During the first three years, the Blue Card holder will have access to the French labour market, but such access shall be limited to jobs in the concerned sector. After three years, the holder will have access to all the qualified jobs on the French market, on a par with French workers..
Generally, Blue Card applicants do not need to demonstrate that their employers have first sought candidates on the French labor market, which is a substantial improvement from French common law rules and is much less time-consuming. However only time will tell to what extent the French administration will abide by such rules.
CRITICISM OF THE BLUE CARD
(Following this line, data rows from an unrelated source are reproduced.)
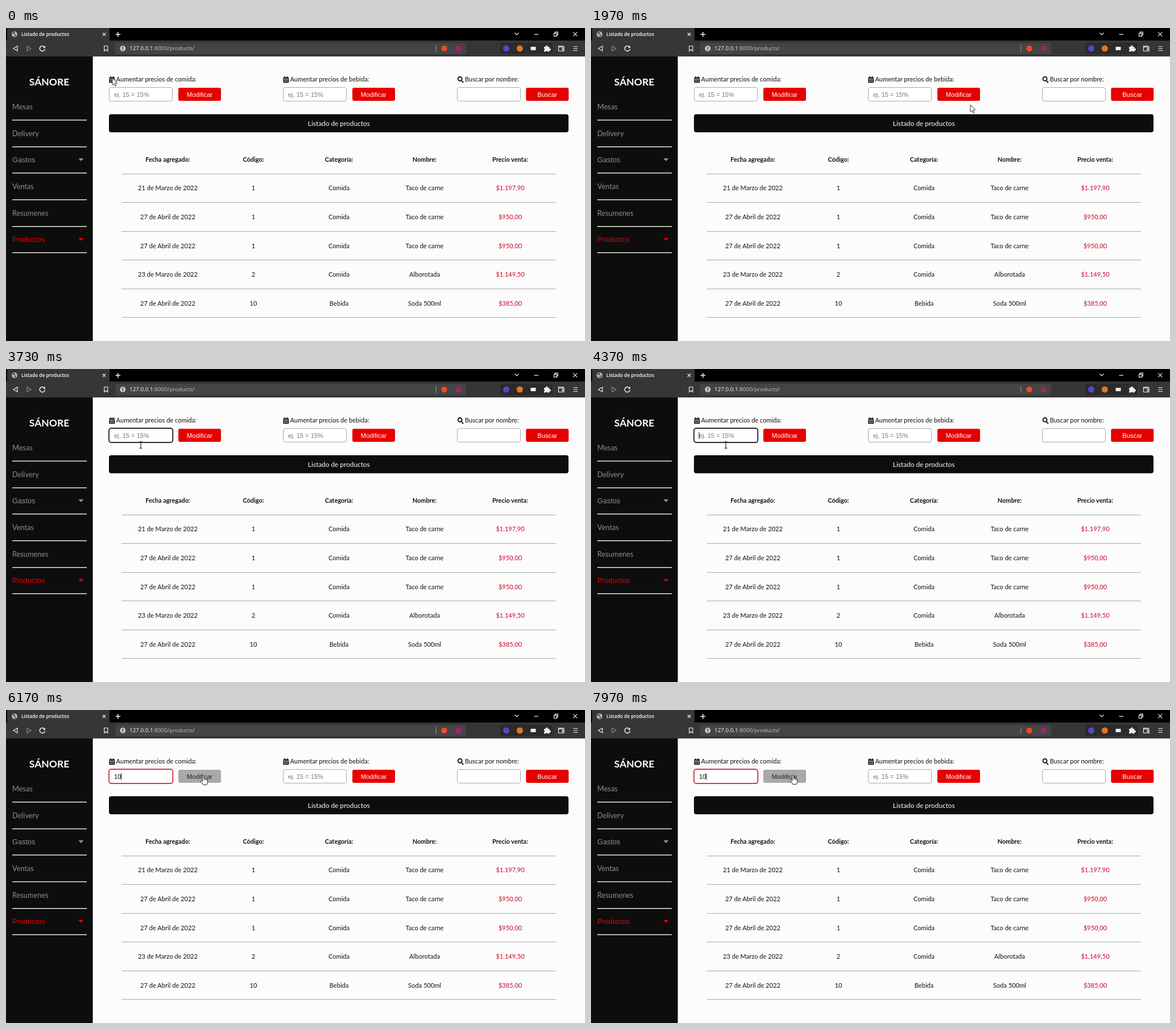
An HTML page for the animation above (8 s loop, 1018 by 550 pixels).

```html
<!DOCTYPE html>
<html lang="es">
<head>
<meta charset="utf-8">
<title>Listado de productos</title>
<style>
html, body { margin: 0; width: 100%; height: 100%; overflow: hidden; background: #fcfcfc; }
svg { display: block; width: 100%; height: 100%; }
text { font-family: Lato, sans-serif; font-size: 11.1px; white-space: pre; }
.ui { font-family: "Open Sans", "Noto Sans", sans-serif; }
.form { font-family: "Liberation Sans", Arial, sans-serif; }
.mid { text-anchor: middle; }
.semi { font-weight: 600; }
.bold { font-weight: 700; }
.line { fill: none; stroke: #eee; stroke-width: 1.2; }
</style>
</head>
<body>
<svg id="stage" viewBox="0 0 1018 550"></svg>
<script>
const stage = document.getElementById('stage');
const LOOP = 8000, RED = '#e60000', INK = '#111';

const rect = (x, y, w, h, fill, r = 0, more = '') =>
  `<rect x="${x}" y="${y}" width="${w}" height="${h}" rx="${r}" fill="${fill}" ${more}/>`;
const dot = (x, y, r, fill) => `<circle cx="${x}" cy="${y}" r="${r}" fill="${fill}"/>`;
const text = (x, y, s, fill = INK, cls = '', size = 11.1, more = '') =>
  `<text x="${x}" y="${y}" fill="${fill}" class="${cls}" style="font-size:${size}px" ${more}>${s}</text>`;
const line = (d, more = '') => `<path class="line" d="${d}" ${more}/>`;
const shape = (d, fill, more = '') => `<path d="${d}" fill="${fill}" ${more}/>`;

function browser() {
  let s = rect(0, 0, 1018, 50, '#000') + rect(2, 0, 180, 23, '#363636') + rect(0, 22, 1018, 28, '#363636');
  // tab
  s += dot(15, 11, 5, '#b5b5b5') + shape('M12 8l3-1 1 2-2 2-2-1zM15 12l3-1-1 3-2 1z', '#444');
  s += text(27, 14.3, 'Listado de productos', '#fff', 'ui semi', 8.3);
  s += line('M169.8 8.5l5.4 5.4m0-5.4l-5.4 5.4') + line('M192.5 11.2h8.6m-4.3-4.3v8.6', 'style="stroke-width:1.6"');
  // window controls
  s += line('M894.5 8.5l3.5 3.5 3.5-3.5M928.5 11.2h7.5M997.2 7.3l7 7m0-7l-7 7');
  s += line('M963.5 9.3h5v5h-5zM965.3 9v-1.8h5v5h-1.6');
  // toolbar
  s += line('M20 31.8v8.4l-7-4.2z') + line('M37 31.8v8.4l7-4.2z', 'style="stroke:#888"');
  s += line('M67.4 33a4.6 4.6 0 1 0 1 4', 'style="stroke-width:1.5"') + shape('M69 31v4h-4z', '#eee');
  s += line('M172.8 31.5h6v9l-3-2.4-3 2.4z');
  s += rect(192, 26, 617, 20, '#444', 3);
  s += dot(205.3, 36, 5, '#c4c4c4') + rect(204.6, 33, 1.4, 3.7, '#333') + rect(204.6, 37.6, 1.4, 1.4, '#333');
  s += text(217, 39.4, '127.0.0.1<tspan fill="#c6c6c6">:8000/products/</tspan>', '#fff', 'ui', 9.86);
  s += rect(755.4, 30, 1, 12, '#999') + dot(770.5, 36, 5.2, '#f0482b') + rect(791.5, 32, 8.5, 8.5, '#a3216e');
  s += rect(869, 26, 92, 20, '#2b2b2b', 3);
  s += dot(879.5, 36, 5.5, '#5646c8') + dot(903.3, 36, 5.5, '#e27625') + rect(922.5, 33, 9, 6, '#eee');
  s += shape('M946 33h3a1.8 1.8 0 1 1 3.4 0h3v3a1.8 1.8 0 1 1 0 3.2v2.3h-3.2a1.7 1.7 0 0 0-3.2 0h-3v-2.5a1.8 1.8 0 0 0 0-3.2z', '#eee');
  s += line('M980 33.4v-1.6h-8.5v8.7h9.5v-7h-9.5M981 35.8h-3.2v2.6h3.2');
  s += line('M997.5 32.5h7.5m-7.5 3.5h7.5m-7.5 3.5h7.5');
  return s;
}

function sidebar() {
  const items = [['Mesas', 143], ['Delivery', 190], ['Gastos', 235.5], ['Ventas', 283], ['Resumenes', 330], ['Productos', 375.5]];
  let s = rect(0, 50, 152.6, 500, '#0d0d0d') + text(76, 100.7, 'SÁNORE', '#fff', 'mid bold', 17.5);
  items.forEach(([name, y], i) => {
    const menu = i === 2 || i === 5, color = i === 5 ? RED : '#8b9094';
    s += text(11, y, name, color, menu ? 'form' : '', 12.75);
    if (menu) s += shape(`M127.3 ${y - 6.5}h9.2l-4.6 5z`, color);
    s += rect(11, Math.round(161 + 46.68 * i), 131, 1.5, '#e9e9df');
  });
  return s;
}

function calendar(x) {
  let s = rect(x, 86.5, 10, 9.8, INK, 1) + rect(x + 2, 85, 1.5, 3, INK) + rect(x + 6.5, 85, 1.5, 3, INK);
  s += rect(x, 88.6, 10, 0.7, '#fcfcfc');
  for (let i = 0; i < 6; i++) s += rect(x + 1.6 + 2.6 * (i % 3), 90.4 + 2.7 * Math.floor(i / 3), 1.5, 1.5, '#fcfcfc');
  return s;
}

const field = x => rect(x + .5, 104.5, 111, 24, '#fff', 3.5, 'stroke="#aaa"');
const button = (x, label, more = '', labelMore = '') =>
  rect(x, 105, 75, 23, RED, 3, more) + text(x + 37.4, 120.8, label, '#fff', 'form mid', 11.2, labelMore);

function page() {
  const hint = 'ej. 15 = 15%';
  let s = calendar(181.3) + text(193.6, 94.4, 'Aumentar precios de comida:');
  s += field(181) + rect(181, 104.2, 112.3, 24.9, '#fff', 4, 'id="ring" stroke-width="1.7"');
  s += text(189.9, 120.8, hint, '#777', 'form', 11.1, 'id="entry"') + rect(201.9, 111.2, 1, 11.6, '#000', 0, 'id="caret"');
  s += button(303, 'Modificar', 'id="modify"', 'id="modifyText"');
  s += calendar(487.3) + text(499.5, 94.4, 'Aumentar precios de bebida:');
  s += field(487) + text(495.9, 120.8, hint, '#777', 'form') + button(609, 'Modificar');
  s += line('M801 93l3 3M801.6 89.3a3.5 3.5 0 1 1-7 0a3.5 3.5 0 1 1 7 0', 'style="stroke:#111;stroke-width:1.9"');
  s += text(806.8, 94.4, 'Buscar por nombre:') + field(793) + button(914.3, 'Buscar');
  s += rect(181, 151.5, 808, 31.8, '#0d0d0d', 4) + text(585.3, 172.2, 'Listado de productos', '#fff', 'mid', 11.85);

  const columns = [284.5, 435, 585.5, 736, 886.5];
  const rows = [
    ['Fecha agregado:', 'Código:', 'Categoría:', 'Nombre:', 'Precio venta:'],
    ['21 de Marzo de 2022', '1', 'Comida', 'Taco de carne', '$1.197,90'],
    ['27 de Abril de 2022', '1', 'Comida', 'Taco de carne', '$950,00'],
    ['27 de Abril de 2022', '1', 'Comida', 'Taco de carne', '$950,00'],
    ['23 de Marzo de 2022', '2', 'Comida', 'Alborotada', '$1.149,50'],
    ['27 de Abril de 2022', '10', 'Bebida', 'Soda 500ml', '$385,00']
  ];
  rows.forEach((row, r) => {
    row.forEach((cell, c) => {
      s += text(columns[c], 234.7 + 50.65 * r, cell, r && c === 4 ? '#c9082a' : INK, r ? 'mid' : 'mid bold', r ? 11.1 : 10.9);
    });
    s += rect(203.5, Math.round(255.5 + 50.55 * r), 763.5, 1, '#a8a8b0');
  });
  return s;
}

// each pointer is drawn around its hot spot
const pointers = {
  arrow: shape('M0 0V12.3L2.9 9.6 4.8 14 6.8 13.1 4.9 8.9H8.8z', '#fff', 'stroke="#222" stroke-width=".9"'),
  beam: line('M-2.3 .8H-.6L0 1.4 .6 .8H2.3M0 1.2V11.6M-2.3 12.1H-.6L0 11.5 .6 12.1H2.3', 'style="stroke:#222;stroke-width:1.1"'),
  hand: shape('M-1 10V.8Q-1-.6 .2-.6T1.5 .8V5.3Q2.8 4.4 3.9 5.8 5.2 5 6.2 6.5 7.8 6 7.8 8V11.5Q7.8 13.5 6.3 16H0Q-1.2 13.4-4 10.2-4.8 8.8-3.5 8.2-2.3 8-1 10z',
    '#fff', 'stroke="#222" stroke-width="1"') + line('M1.5 5.3V8.4M3.9 5.8V8.6M6.2 6.5V8.8', 'style="stroke:#222;stroke-width:.7"')
};

stage.innerHTML = rect(0, 0, 1018, 550, '#fcfcfc') + browser() + sidebar() + page() +
  '<g id="pointer">' + Object.entries(pointers).map(([id, s]) => `<g id="${id}">${s}</g>`).join('') + '</g>';

const get = id => document.getElementById(id);
const set = (id, attrs) => { for (const k in attrs) get(id).setAttribute(k, attrs[k]); };
const show = (id, on) => set(id, { visibility: on ? 'visible' : 'hidden' });

// time, x, y of the pointer
const path = [
  [0, 187, 88], [250, 230, 135], [1050, 790, 135], [1700, 790, 135], [2600, 224, 135], [2950, 224, 135],
  [3180, 237, 118], [3300, 237, 118], [3550, 237, 127], [5500, 237, 127], [6300, 354.8, 114.5], [LOOP, 354.8, 114.5]
];
const FOCUS = 3200, FIRST_KEY = 4400, SECOND_KEY = 4700;

function pointerAt(t) {
  const i = path.findIndex(p => p[0] > t), [t0, x0, y0] = path[i - 1], [t1, x1, y1] = path[i];
  const u = (t - t0) / (t1 - t0), e = u * u * (3 - 2 * u);
  return [x0 + (x1 - x0) * e, y0 + (y1 - y0) * e];
}

function draw(t) {
  const [x, y] = pointerAt(t);
  const inRow = y > 104.5 && y < 129;
  const onField = inRow && x > 181 && x < 293, onButton = inRow && x > 303 && x < 378;
  const kind = onField ? 'beam' : onButton ? 'hand' : 'arrow';
  set('pointer', { transform: `translate(${x.toFixed(1)} ${y.toFixed(1)})` });
  for (const id in pointers) show(id, id === kind);

  const focused = t >= FOCUS, typed = t >= FIRST_KEY;
  const value = t >= SECOND_KEY ? '10' : typed ? '1' : '';
  show('ring', focused);
  set('ring', { stroke: typed ? '#cc2036' : '#101010' });
  get('entry').textContent = value || 'ej. 15 = 15%';
  set('entry', { fill: typed ? INK : '#777' });

  const since = [FOCUS, FIRST_KEY, SECOND_KEY][value.length];
  set('caret', { x: 189.6 + 6.2 * value.length });
  show('caret', focused && (t - since) % 1000 < 500);
  set('modify', { fill: onButton ? '#a9a9a9' : RED });
  set('modifyText', { fill: onButton ? '#222' : '#fff' });
}

const start = performance.now();
function tick() {
  draw((performance.now() - start) % LOOP);
  requestAnimationFrame(tick);
}
tick();
</script>
</body>
</html>
```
While the Blue Card may be perceived as opening a door to employment in Europe in light of the heretofore rigid immigration policy of the EU, it also raises some issues.
In the first place, the duration of the Blue Card is perceived as too short, compared to that of the Green Card: indeed, the Blue Card has a validity of three years whereas the American Green card is of unlimited duration. Furthermore, the Blue Card holder has to wait for three years before obtaining the right to work in another member state; whereas the American Green Card holder may work in any State of the United States of America.
These limitations may not be favourable enough to stem the tide of immigration of skilled immigrants to the United States and Canada. Indeed, according to French statistics, 50% of the North-African skilled immigrants settle in the United-States or in Canada, as compared to only 5,5% who move to Europe. The Green Card appears more advantageous in many ways.
The high level of the qualifications as well as the salary required make also the Blue Card very restrictive.
Furthermore, the introduction of the Blue Card, on top of numerous other French reforms and visa categories, makes French immigration law rather unwieldy – there are simply to many provisions governing the entry and residency of immigrants to France. How is France to balance the use of the Blue Card in light of the existing Skills and Talents Card established in 2006, or with existing regulations regarding transferred employees (salariés en mission)?
While the Blue Card certainly opens new avenues making Europe (and France) more attractive to skilled workers, only time will tell how the French labor offices and municipalities (Préfectures) apply the Blue Card in practice.
- janvier 2016